Now, I know I’m a bit of a history freak. I collect royal memorabilia from previous eras, I buy and read historical books with a feverish fervor. I get it. I also know that nothing stays the same. Everything changes. I think Buddha said something like that, but I daren’t quote him without being completely sure. 🙂 All I know is that, when I see old historical photos of Sudbury, of the old post office downtown, of the old Balmoral Hotel, of the Bell Rock Mansion in its prime, I just keep thinking, why do we not preserve some of these gorgeous old buildings? I know the hospital isn’t something you’d necessarily want to ‘keep’ as it is, but just putting up condos in its stead seems unsettling to me.

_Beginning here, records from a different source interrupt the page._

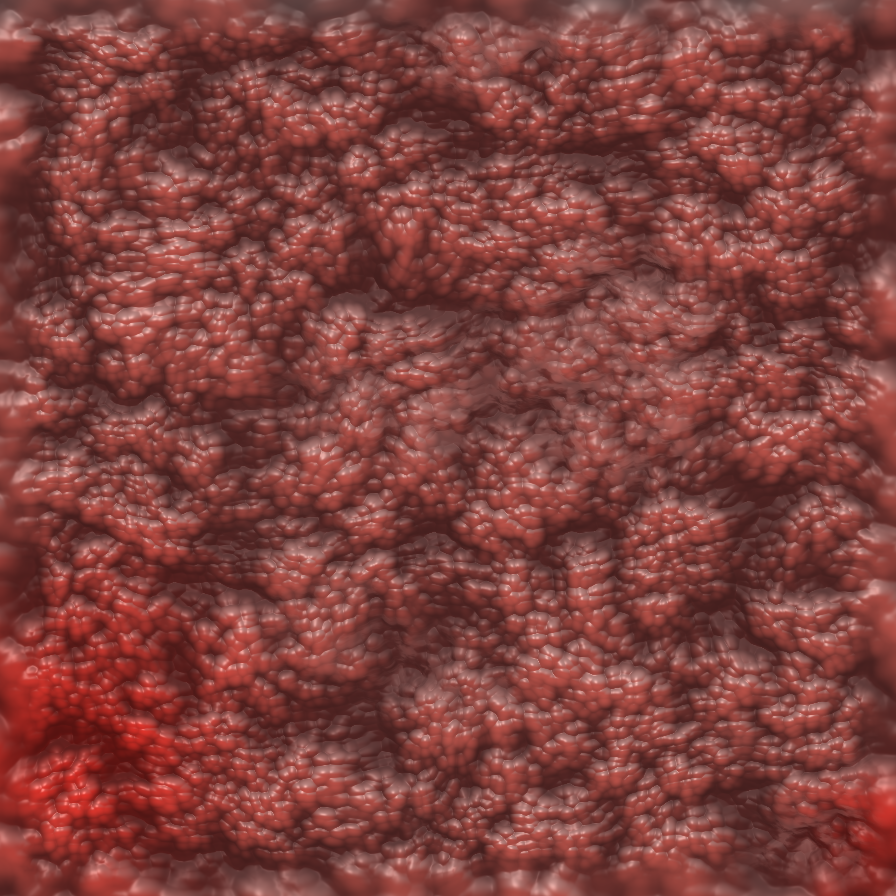
This texture is drawn by a Shadertoy shader. Its source:

```glsl
vec2 hash2(vec2 p) {
    vec3 q = fract(p.xyx * vec3(0.1031, 0.103, 0.0973));
    q += dot(q, q.yzx + 33.33);
    return fract((q.xx + q.yz) * q.zy);
}

float noise(vec2 p) {
    vec2 i = floor(p), f = fract(p);
    f = f * f * (3.0 - 2.0 * f);
    return mix(mix(hash2(i).x, hash2(i + vec2(1, 0)).x, f.x),
               mix(hash2(i + vec2(0, 1)).x, hash2(i + vec2(1, 1)).x, f.x), f.y);
}

float fbm(vec2 p) {
    float sum = 0.0, amp = 0.5;
    for (int i = 0; i < 4; i++) {
        sum += amp * noise(p);
        p = mat2(1.6, 1.2, -1.2, 1.6) * p + 7.3;
        amp *= 0.5;
    }
    return sum;
}

// Rounded cells of uneven size, parted by soft creases
float lumps(vec2 p) {
    vec2 cell = floor(p), f = fract(p);
    float sum = 0.0;
    for (int y = -1; y <= 1; y++)
    for (int x = -1; x <= 1; x++) {
        vec2 o = vec2(x, y), rnd = hash2(cell + o);
        vec2 d = o + 0.12 + 0.76 * rnd - f;
        float size = fract(rnd.x * 17.0 + rnd.y * 31.0);
        sum += exp(-18.0 * (dot(d, d) + 0.12 * size));
    }
    return log(sum + 1e-6) / 18.0;
}

// Lumps upon lumps, each layer turned: x is the relief, y the tone
vec2 surface(vec2 p, float detail) {
    p += 0.025 * (vec2(noise(p * 9.0), noise(p * 9.0 + 40.0)) - 0.5);
    vec2 h = vec2(0), amp = vec2(1.0, 0.7);
    float freq = 9.5;
    for (int i = 0; i < 4; i++) {
        vec2 q = p + vec2(0.002, 0.006) * h.x;
        float turn = 0.9 * float(i) + 0.3;
        q = mat2(cos(turn), sin(turn), -sin(turn), cos(turn)) * (q * vec2(0.95, 1.1));
        float fade = i < 2 ? 1.0 : i == 2 ? mix(0.5, 1.0, detail) : detail;
        h += amp * mix(-0.22, lumps(q * freq + float(i) * 19.7 + 30.0), fade);
        amp *= vec2(0.54, 0.85);
        freq *= 2.0;
    }
    return h;
}

void mainImage(out vec4 fragColor, in vec2 fragCoord) {
    vec2 uv = fragCoord / iResolution.xy;

    // Soft focus near the border
    vec2 border = min(uv, 1.0 - uv);
    float detail = smoothstep(0.0, 0.06, min(border.x, border.y));
    float eps = mix(0.008, 0.0013, detail);

    // Relief and surface normal
    vec2 h = surface(uv, detail);
    vec2 hx = surface(uv + vec2(eps, 0), detail);
    vec2 hy = surface(uv + vec2(0, eps), detail);
    vec3 n = normalize(vec3(0.053 * (h.x - vec2(hx.x, hy.x)) / eps, 1.0));

    // Dark creases, red bodies
    float rise = smoothstep(-0.86, -0.14, (h.y + hx.y + hy.y) / 3.0);
    vec3 col = mix(vec3(0.3, 0.135, 0.13), vec3(0.7, 0.31, 0.275), rise);
    col *= 0.8 + 0.25 * n.z;

    // Regional tint: hot red at lower left and corner, cool grey on top
    float heat = smoothstep(0.32, 0.0, distance(uv, vec2(0.1, 0.17)));
    heat = max(heat, smoothstep(0.14, 0.0, distance(uv, vec2(0.98, 0.05))));
    heat *= 0.3 + 0.8 * noise(uv * 7.0);
    col *= mix(vec3(1), vec3(1.25, 0.55, 0.5), heat);
    float cool = smoothstep(0.95, 1.0, uv.y) * noise(uv * 12.0);
    col = mix(col, vec3(0.36, 0.38, 0.38), 0.6 * cool);

    // Pale sheen on upper slopes and thin wet glints
    float sheen = smoothstep(-0.1, 0.75, n.y) * (1.0 - 0.55 * heat);
    col = mix(col, vec3(0.72, 0.62, 0.61), 0.68 * sheen * (0.3 + 0.7 * rise));
    float glint = pow(max(dot(n, normalize(vec3(-0.1, 0.5, 0.9))), 0.0), 40.0);
    col += vec3(0.26, 0.25, 0.245) * glint * (0.2 + 0.8 * rise);

    // Frayed haze in the middle and right
    float haze = smoothstep(0.42, 0.66, fbm(uv * vec2(4.0, 7.0) + 3.1));
    haze *= smoothstep(0.2, 0.5, uv.x) * detail;
    float fray = fbm(uv * vec2(50.0, 75.0) + 3.0 * h.x);
    vec3 veil = mix(vec3(0.45, 0.27, 0.26), vec3(0.67, 0.45, 0.43), smoothstep(0.35, 0.6, fray));
    col = mix(col, veil, 0.42 * haze * smoothstep(0.25, 0.6, fray));

    fragColor = vec4(clamp(col, 0.0, 1.0), 1.0);
}
```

There are two issues here, in my own mind: one is the fact that our city tends to forget its own history and the other is that everything seems to sell to the highest bidder, regardless of the greater good. Yes, I’m an idealist and a poet. Yes, I’m a proud Sudburian. Yes, I’m torn. I know the city needs to grow and expand, become ‘hipper’ and more ‘now.’ (But I am wary of hipsters these days….what with their large, oversized black glass frames….) Still, I think we need to honour our history. It was good that the amphitheatre was named in honour of Grace Hartman a few years ago. What a fantastic way to honour our city’s first female mayor!
On another front, a creative group of people who put together the fantastic photography book, We Live Up Here, has been gleefully putting up wonderful murals around town. They make me smile. All of the sudden, you’re downtown on Durham and you see, high above one rooftop, in bright colours, the words “You are beautiful.” Brilliant! Then, curving around the Kingsway, near the eyesore that is the old Kingsway Hotel, the mural of the little man in his 1920s roadster smiling out at you, with the words “Why the rush?” next to it. Now, this week, covering up the old francophone centre mural (which wasn’t all that artistic or exciting, sadly, and largely outdated), a series of eyes peer out, each one belonging to a Sudburian.

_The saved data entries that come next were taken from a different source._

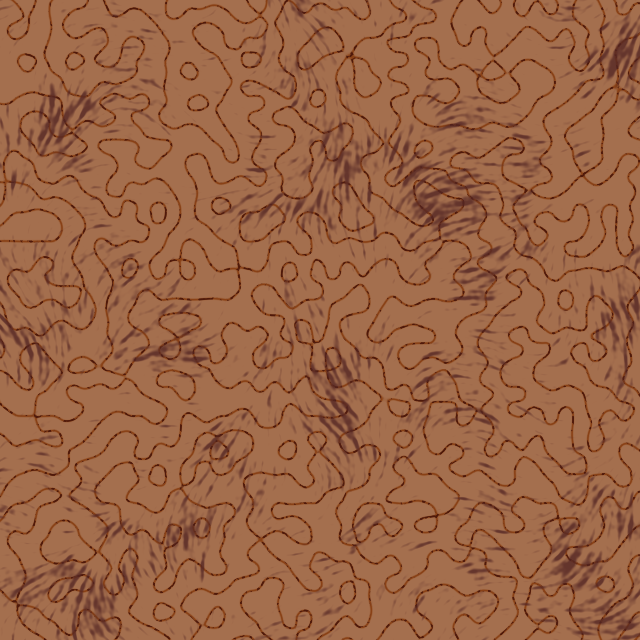
Reproduce this texture procedurally as a WebGL 1 fragment shader.

```glsl
precision highp float;
// Terracotta surface with beaded, wandering hairline cracks and streaky dark smudges.

uniform vec2 u_resolution;

const vec3 CLAY = vec3(0.645, 0.435, 0.305);
const vec3 SMUDGE = vec3(0.33, 0.15, 0.14);
const vec3 RUST_GLOW = vec3(0.58, 0.33, 0.17);
const vec3 RUST = vec3(0.53, 0.24, 0.07);
const vec3 BEAD = vec3(0.27, 0.07, 0.03);

const float CRACK_SCALE = 22.0;
const float CRACK_HALF_WIDTH = 0.0011;
const float GLOW_HALF_WIDTH = 0.0034;
const float BEAD_HALF_WIDTH = 0.0015;
const float BEAD_SCALE = 165.0;
const float STREAK_SCALE = 115.0;
const float STREAK_STEP = 0.0026;
const float STREAK_CONTRAST = 10.0;
const float FLOW_SCALE = 3.5;
const float FLOW_ANGLE = 0.8;
const float FLOW_TURN = 3.2;
const float PATCH_SCALE = 5.0;
const float PATCH_CONTRAST = 3.2;
const float SMUDGE_OPACITY = 0.8;
const int STREAK_TAPS = 5; // taps on each side of the centre

float hash(vec2 p) {
  vec3 q = fract(vec3(p.xyx) * 0.1031);
  q += dot(q, q.yzx + 33.33);
  return fract((q.x + q.y) * q.z);
}

float cornerSlope(vec2 cell, vec2 offset) {
  float angle = 6.2832 * hash(cell);
  return dot(vec2(cos(angle), sin(angle)), offset);
}

// Gradient noise, roughly -0.7 to 0.7
float noise(vec2 p) {
  vec2 i = floor(p);
  vec2 f = p - i;
  vec2 u = f * f * f * (f * (f * 6.0 - 15.0) + 10.0);
  vec2 e = vec2(1.0, 0.0);
  float low = mix(cornerSlope(i, f), cornerSlope(i + e, f - e), u.x);
  float high = mix(cornerSlope(i + e.yx, f - e.yx), cornerSlope(i + 1.0, f - 1.0), u.x);
  return mix(low, high, u.y);
}

// Approximate distance to the zero contour of the noise, in canvas units
float crackDistance(vec2 p) {
  vec2 q = p * CRACK_SCALE + 17.3;
  vec2 e = vec2(0.02, 0.0);
  float n = noise(q);
  vec2 slope = vec2(noise(q + e) - n, noise(q + e.yx) - n) / e.x;
  return abs(n) / (max(length(slope), 0.35) * CRACK_SCALE);
}

// Fine noise averaged along a slowly turning direction
float streaks(vec2 p) {
  float angle = FLOW_ANGLE + FLOW_TURN * noise(p * FLOW_SCALE + 41.7);
  vec2 along = vec2(cos(angle), sin(angle)) * STREAK_STEP;
  float sum = 0.0;
  for (int i = -STREAK_TAPS; i <= STREAK_TAPS; i++) {
    sum += noise((p + along * float(i)) * STREAK_SCALE + 73.1);
  }
  return STREAK_CONTRAST * sum / float(2 * STREAK_TAPS + 1);
}

// Uneven coverage of the smudges
float patches(vec2 p) {
  float broad = noise(p * PATCH_SCALE + 5.9);
  float medium = noise(p * PATCH_SCALE * 2.7 + 29.4);
  float small = noise(p * PATCH_SCALE * 6.0 + 61.2);
  return PATCH_CONTRAST * (broad + 0.8 * medium + 0.5 * small);
}

float stroke(float distance, float halfWidth, float pixel) {
  return 1.0 - smoothstep(halfWidth - 0.6 * pixel, halfWidth + 0.6 * pixel, distance);
}

void main() {
  float pixel = 1.0 / u_resolution.y;
  vec2 p = gl_FragCoord.xy * pixel;

  // Cracks: soft glow, rust core, dark beads
  float d = crackDistance(p);
  float beadNoise = noise(p * BEAD_SCALE + 11.8);
  float bead = smoothstep(0.0, 0.22, beadNoise) * stroke(d, BEAD_HALF_WIDTH, pixel);
  float glow = 1.0 - smoothstep(0.0, GLOW_HALF_WIDTH, d);
  vec3 color = mix(CLAY, RUST_GLOW, glow);
  color = mix(color, RUST, 0.85 * stroke(d, CRACK_HALF_WIDTH, pixel));
  color = mix(color, BEAD, 0.85 * bead);

  // Smudges brushed over everything
  float smudge = smoothstep(0.55, 3.6, streaks(p) + patches(p));
  color = mix(color, SMUDGE, SMUDGE_OPACITY * smudge);

  gl_FragColor = vec4(color, 1.0);
}
```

So, even as our city changes, shifts, morphs, there are some who strive to re-energize and light up our lives in artistic ways. While the old General Hospital goes down, all of this great new ‘street art’ goes up in random places, so that I find myself delighting in driving around the streets, wondering which mural will go up next, and where….
I just wish we could mind the past and welcome the future….in creative ways.